> **Data under study**

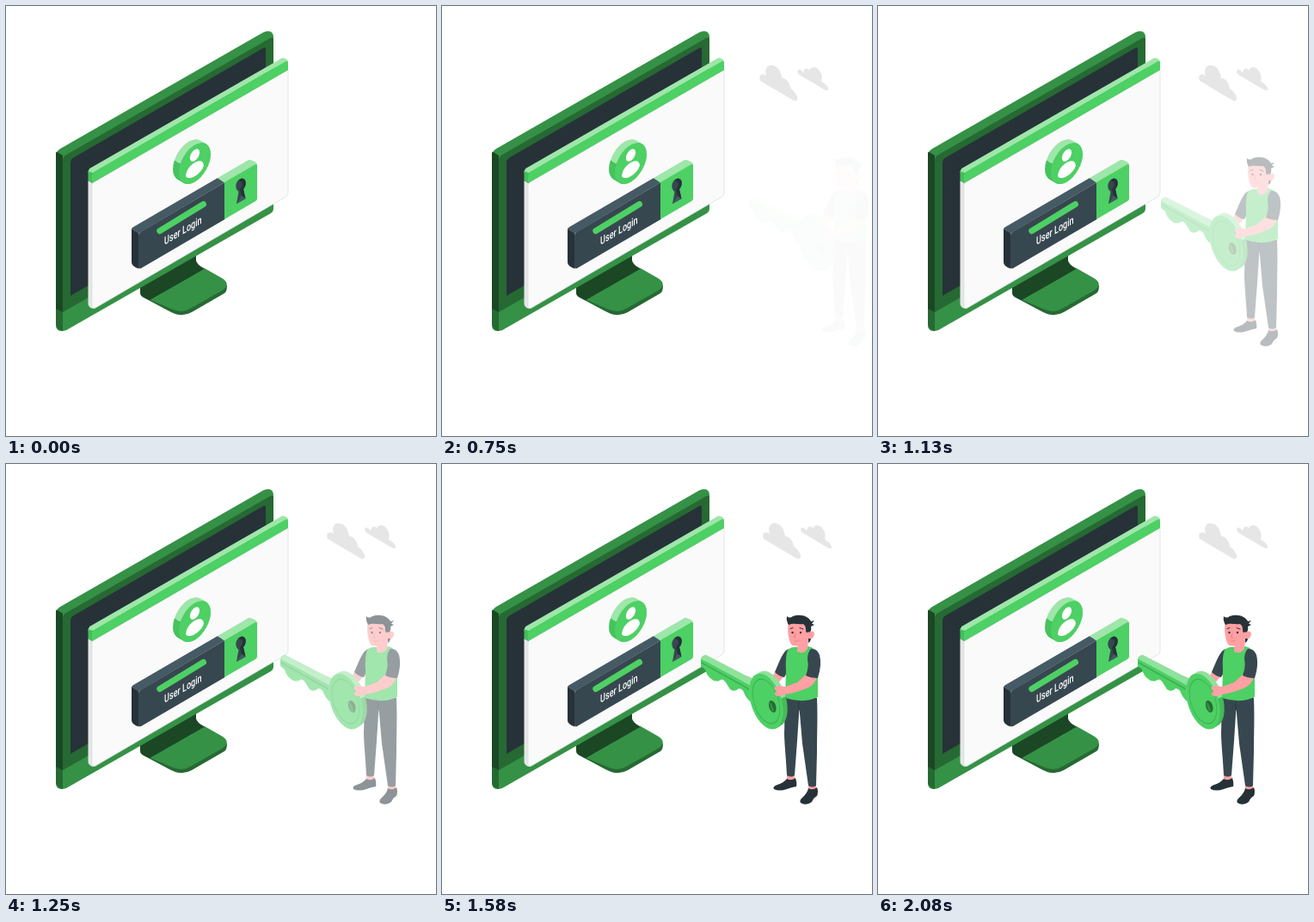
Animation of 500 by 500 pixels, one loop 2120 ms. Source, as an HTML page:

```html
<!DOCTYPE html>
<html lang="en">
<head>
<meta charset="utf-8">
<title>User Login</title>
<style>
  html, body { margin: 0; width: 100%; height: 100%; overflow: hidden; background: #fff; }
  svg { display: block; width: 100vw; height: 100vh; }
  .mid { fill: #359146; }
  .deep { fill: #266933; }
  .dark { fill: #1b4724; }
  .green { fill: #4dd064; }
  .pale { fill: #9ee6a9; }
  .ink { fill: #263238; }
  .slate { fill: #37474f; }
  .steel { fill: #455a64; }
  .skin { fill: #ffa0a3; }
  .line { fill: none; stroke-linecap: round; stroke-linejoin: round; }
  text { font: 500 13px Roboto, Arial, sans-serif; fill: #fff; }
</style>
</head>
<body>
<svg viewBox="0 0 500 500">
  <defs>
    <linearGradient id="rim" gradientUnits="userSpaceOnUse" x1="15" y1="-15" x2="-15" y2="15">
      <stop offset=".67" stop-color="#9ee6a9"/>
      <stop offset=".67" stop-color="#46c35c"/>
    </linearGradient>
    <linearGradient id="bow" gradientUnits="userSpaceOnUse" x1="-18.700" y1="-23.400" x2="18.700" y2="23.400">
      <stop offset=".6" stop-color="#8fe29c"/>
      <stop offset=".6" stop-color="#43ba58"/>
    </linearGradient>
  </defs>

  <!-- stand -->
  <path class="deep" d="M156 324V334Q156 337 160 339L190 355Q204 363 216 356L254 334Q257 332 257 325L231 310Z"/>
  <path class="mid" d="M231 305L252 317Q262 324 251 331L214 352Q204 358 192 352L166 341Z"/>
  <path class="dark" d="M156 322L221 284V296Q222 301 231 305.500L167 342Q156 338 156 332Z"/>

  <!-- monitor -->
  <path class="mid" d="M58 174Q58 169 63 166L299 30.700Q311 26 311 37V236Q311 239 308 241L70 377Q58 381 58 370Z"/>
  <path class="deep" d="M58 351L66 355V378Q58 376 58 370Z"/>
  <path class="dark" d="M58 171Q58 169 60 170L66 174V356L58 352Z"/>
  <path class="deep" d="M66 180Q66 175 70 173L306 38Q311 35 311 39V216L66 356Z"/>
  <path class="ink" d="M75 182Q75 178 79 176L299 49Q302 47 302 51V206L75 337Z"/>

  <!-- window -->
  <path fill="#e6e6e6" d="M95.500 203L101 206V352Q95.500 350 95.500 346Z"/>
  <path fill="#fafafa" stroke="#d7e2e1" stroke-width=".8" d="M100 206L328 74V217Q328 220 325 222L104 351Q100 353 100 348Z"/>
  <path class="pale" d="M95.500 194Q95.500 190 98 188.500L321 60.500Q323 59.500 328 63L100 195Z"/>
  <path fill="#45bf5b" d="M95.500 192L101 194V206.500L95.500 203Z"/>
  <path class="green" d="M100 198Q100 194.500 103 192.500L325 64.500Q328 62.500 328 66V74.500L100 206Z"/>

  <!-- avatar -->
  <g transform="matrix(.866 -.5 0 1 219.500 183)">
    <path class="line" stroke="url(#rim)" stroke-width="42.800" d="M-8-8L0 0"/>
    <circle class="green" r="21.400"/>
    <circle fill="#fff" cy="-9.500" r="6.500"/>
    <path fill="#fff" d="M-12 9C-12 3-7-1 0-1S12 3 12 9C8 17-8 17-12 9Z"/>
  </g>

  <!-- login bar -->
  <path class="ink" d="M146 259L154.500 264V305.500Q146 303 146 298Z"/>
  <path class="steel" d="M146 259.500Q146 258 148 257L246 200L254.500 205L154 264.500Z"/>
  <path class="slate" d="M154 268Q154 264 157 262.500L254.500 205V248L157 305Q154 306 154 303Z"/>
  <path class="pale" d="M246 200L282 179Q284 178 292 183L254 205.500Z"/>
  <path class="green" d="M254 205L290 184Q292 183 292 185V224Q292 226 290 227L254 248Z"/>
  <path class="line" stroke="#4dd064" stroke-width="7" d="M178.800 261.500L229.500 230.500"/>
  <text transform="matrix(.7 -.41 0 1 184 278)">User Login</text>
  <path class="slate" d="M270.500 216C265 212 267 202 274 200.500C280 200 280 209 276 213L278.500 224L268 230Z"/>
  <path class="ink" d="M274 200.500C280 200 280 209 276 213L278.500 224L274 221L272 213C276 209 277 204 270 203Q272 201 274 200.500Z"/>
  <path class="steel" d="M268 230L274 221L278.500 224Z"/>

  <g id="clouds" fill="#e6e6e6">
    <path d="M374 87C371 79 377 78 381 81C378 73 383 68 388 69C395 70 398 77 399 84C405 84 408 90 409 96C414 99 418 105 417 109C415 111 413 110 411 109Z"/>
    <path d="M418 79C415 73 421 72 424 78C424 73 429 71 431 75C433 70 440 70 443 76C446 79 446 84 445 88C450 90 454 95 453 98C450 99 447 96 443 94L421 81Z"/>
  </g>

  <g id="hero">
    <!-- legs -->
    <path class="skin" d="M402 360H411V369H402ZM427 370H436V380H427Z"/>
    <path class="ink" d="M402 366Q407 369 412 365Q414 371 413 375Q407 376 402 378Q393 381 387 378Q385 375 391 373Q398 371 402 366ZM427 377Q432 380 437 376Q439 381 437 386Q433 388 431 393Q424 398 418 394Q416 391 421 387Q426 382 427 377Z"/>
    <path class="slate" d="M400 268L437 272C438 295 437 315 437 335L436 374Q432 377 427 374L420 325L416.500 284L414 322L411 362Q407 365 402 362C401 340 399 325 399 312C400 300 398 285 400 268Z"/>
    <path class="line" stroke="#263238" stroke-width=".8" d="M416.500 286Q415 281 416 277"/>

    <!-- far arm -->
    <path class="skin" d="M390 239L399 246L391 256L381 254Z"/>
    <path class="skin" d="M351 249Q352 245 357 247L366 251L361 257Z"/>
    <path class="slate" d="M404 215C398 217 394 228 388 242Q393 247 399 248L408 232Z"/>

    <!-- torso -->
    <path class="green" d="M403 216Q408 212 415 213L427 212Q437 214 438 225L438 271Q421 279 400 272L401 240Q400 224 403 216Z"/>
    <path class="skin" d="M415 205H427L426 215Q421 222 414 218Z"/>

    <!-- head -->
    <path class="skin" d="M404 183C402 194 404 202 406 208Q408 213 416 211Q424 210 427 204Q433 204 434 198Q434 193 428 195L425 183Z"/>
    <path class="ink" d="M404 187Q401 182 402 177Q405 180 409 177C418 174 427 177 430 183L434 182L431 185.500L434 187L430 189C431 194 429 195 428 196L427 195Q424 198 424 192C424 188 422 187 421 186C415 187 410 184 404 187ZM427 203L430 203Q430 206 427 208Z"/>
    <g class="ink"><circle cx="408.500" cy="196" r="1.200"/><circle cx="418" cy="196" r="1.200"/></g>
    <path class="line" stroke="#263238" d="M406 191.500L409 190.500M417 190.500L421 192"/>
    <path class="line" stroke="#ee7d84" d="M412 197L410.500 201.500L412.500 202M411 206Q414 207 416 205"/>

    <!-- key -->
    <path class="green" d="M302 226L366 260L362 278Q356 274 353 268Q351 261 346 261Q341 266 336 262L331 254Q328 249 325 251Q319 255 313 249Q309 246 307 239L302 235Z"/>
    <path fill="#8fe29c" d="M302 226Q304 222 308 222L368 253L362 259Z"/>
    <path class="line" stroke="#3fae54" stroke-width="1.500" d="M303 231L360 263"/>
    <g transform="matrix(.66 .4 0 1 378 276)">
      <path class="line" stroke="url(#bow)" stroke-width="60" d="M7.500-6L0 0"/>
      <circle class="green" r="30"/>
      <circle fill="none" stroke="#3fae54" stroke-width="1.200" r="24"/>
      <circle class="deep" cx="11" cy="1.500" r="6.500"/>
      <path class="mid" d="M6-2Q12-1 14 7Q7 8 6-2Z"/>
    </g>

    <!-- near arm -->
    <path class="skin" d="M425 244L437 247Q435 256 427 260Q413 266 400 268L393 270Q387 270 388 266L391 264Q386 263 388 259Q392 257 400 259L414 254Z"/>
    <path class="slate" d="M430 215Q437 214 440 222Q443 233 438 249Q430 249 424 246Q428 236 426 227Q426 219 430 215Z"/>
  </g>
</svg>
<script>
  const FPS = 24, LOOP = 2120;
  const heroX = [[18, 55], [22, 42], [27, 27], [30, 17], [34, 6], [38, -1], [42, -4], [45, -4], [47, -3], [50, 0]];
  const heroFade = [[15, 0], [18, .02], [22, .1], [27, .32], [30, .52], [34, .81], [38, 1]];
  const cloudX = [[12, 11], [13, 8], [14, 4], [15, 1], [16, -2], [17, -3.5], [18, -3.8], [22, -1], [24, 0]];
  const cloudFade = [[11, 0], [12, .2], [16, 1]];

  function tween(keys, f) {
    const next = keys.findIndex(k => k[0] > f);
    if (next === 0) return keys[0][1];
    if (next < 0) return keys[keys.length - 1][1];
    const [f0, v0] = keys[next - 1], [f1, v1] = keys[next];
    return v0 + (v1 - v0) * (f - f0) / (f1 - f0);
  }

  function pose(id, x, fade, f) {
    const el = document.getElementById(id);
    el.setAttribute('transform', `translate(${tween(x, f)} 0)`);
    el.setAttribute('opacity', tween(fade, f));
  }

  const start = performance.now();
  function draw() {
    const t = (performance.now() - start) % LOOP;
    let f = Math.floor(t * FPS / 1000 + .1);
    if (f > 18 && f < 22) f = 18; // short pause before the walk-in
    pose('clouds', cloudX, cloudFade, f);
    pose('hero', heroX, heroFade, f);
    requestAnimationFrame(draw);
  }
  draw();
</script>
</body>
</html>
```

---

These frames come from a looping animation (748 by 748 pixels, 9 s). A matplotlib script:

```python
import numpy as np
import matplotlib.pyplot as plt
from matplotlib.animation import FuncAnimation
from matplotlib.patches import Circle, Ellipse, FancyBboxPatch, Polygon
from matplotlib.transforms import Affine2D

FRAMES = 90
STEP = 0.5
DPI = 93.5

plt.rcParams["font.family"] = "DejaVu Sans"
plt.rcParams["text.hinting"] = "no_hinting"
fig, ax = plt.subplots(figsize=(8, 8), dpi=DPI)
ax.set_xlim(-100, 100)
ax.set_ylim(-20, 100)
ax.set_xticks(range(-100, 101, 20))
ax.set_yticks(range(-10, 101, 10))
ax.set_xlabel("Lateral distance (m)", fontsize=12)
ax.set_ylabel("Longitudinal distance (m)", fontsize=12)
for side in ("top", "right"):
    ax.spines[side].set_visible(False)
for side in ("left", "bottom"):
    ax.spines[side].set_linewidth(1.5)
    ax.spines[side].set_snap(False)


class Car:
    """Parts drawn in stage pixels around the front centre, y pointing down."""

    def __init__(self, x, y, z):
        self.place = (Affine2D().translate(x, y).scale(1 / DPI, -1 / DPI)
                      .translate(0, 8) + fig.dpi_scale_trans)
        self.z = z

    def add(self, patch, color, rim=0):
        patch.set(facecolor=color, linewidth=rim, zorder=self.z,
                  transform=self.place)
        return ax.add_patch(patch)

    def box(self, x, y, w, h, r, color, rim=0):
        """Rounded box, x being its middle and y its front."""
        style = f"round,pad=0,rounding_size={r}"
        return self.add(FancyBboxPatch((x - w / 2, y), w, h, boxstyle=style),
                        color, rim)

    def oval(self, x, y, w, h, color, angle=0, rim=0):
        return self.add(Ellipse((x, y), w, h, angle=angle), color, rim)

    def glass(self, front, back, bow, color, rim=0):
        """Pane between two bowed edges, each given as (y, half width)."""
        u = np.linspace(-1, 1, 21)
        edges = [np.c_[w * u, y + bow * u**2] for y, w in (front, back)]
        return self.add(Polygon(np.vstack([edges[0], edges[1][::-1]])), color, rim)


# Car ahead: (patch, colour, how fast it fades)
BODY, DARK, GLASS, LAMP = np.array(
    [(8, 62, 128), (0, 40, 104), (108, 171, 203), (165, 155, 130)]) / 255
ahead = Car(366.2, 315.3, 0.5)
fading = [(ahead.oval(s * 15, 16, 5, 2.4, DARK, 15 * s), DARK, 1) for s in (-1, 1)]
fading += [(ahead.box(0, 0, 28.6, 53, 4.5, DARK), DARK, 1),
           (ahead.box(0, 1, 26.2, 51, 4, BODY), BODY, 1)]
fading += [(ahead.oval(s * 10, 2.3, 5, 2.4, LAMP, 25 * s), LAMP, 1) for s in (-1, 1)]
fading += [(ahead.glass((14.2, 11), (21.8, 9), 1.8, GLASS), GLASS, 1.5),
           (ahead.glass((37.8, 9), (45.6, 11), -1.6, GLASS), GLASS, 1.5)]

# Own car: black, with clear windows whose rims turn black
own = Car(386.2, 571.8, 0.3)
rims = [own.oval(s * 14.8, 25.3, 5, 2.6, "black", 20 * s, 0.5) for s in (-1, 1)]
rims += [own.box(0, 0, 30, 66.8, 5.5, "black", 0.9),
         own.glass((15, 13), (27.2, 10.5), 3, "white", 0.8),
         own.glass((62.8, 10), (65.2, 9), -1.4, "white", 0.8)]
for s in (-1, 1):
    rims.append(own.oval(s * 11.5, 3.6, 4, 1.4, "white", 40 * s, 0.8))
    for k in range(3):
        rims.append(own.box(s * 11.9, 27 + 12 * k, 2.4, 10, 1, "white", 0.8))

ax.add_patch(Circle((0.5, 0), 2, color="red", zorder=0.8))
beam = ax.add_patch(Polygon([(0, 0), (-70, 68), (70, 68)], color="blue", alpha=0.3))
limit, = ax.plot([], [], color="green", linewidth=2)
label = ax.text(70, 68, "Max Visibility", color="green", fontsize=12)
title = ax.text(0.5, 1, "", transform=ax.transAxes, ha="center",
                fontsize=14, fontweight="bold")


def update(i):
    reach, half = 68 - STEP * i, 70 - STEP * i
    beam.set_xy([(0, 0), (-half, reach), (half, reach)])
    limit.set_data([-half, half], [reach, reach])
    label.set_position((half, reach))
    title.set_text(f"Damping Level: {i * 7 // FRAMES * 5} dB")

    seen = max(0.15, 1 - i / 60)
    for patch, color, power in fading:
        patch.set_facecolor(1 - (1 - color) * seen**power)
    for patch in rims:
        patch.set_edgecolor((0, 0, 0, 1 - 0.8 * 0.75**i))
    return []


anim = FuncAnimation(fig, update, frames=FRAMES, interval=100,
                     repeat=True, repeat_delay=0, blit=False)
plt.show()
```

> **Instructions to follow**
A single number is the whole answer: how many lines in the listing contain "import"?

> **Exercise answer**
5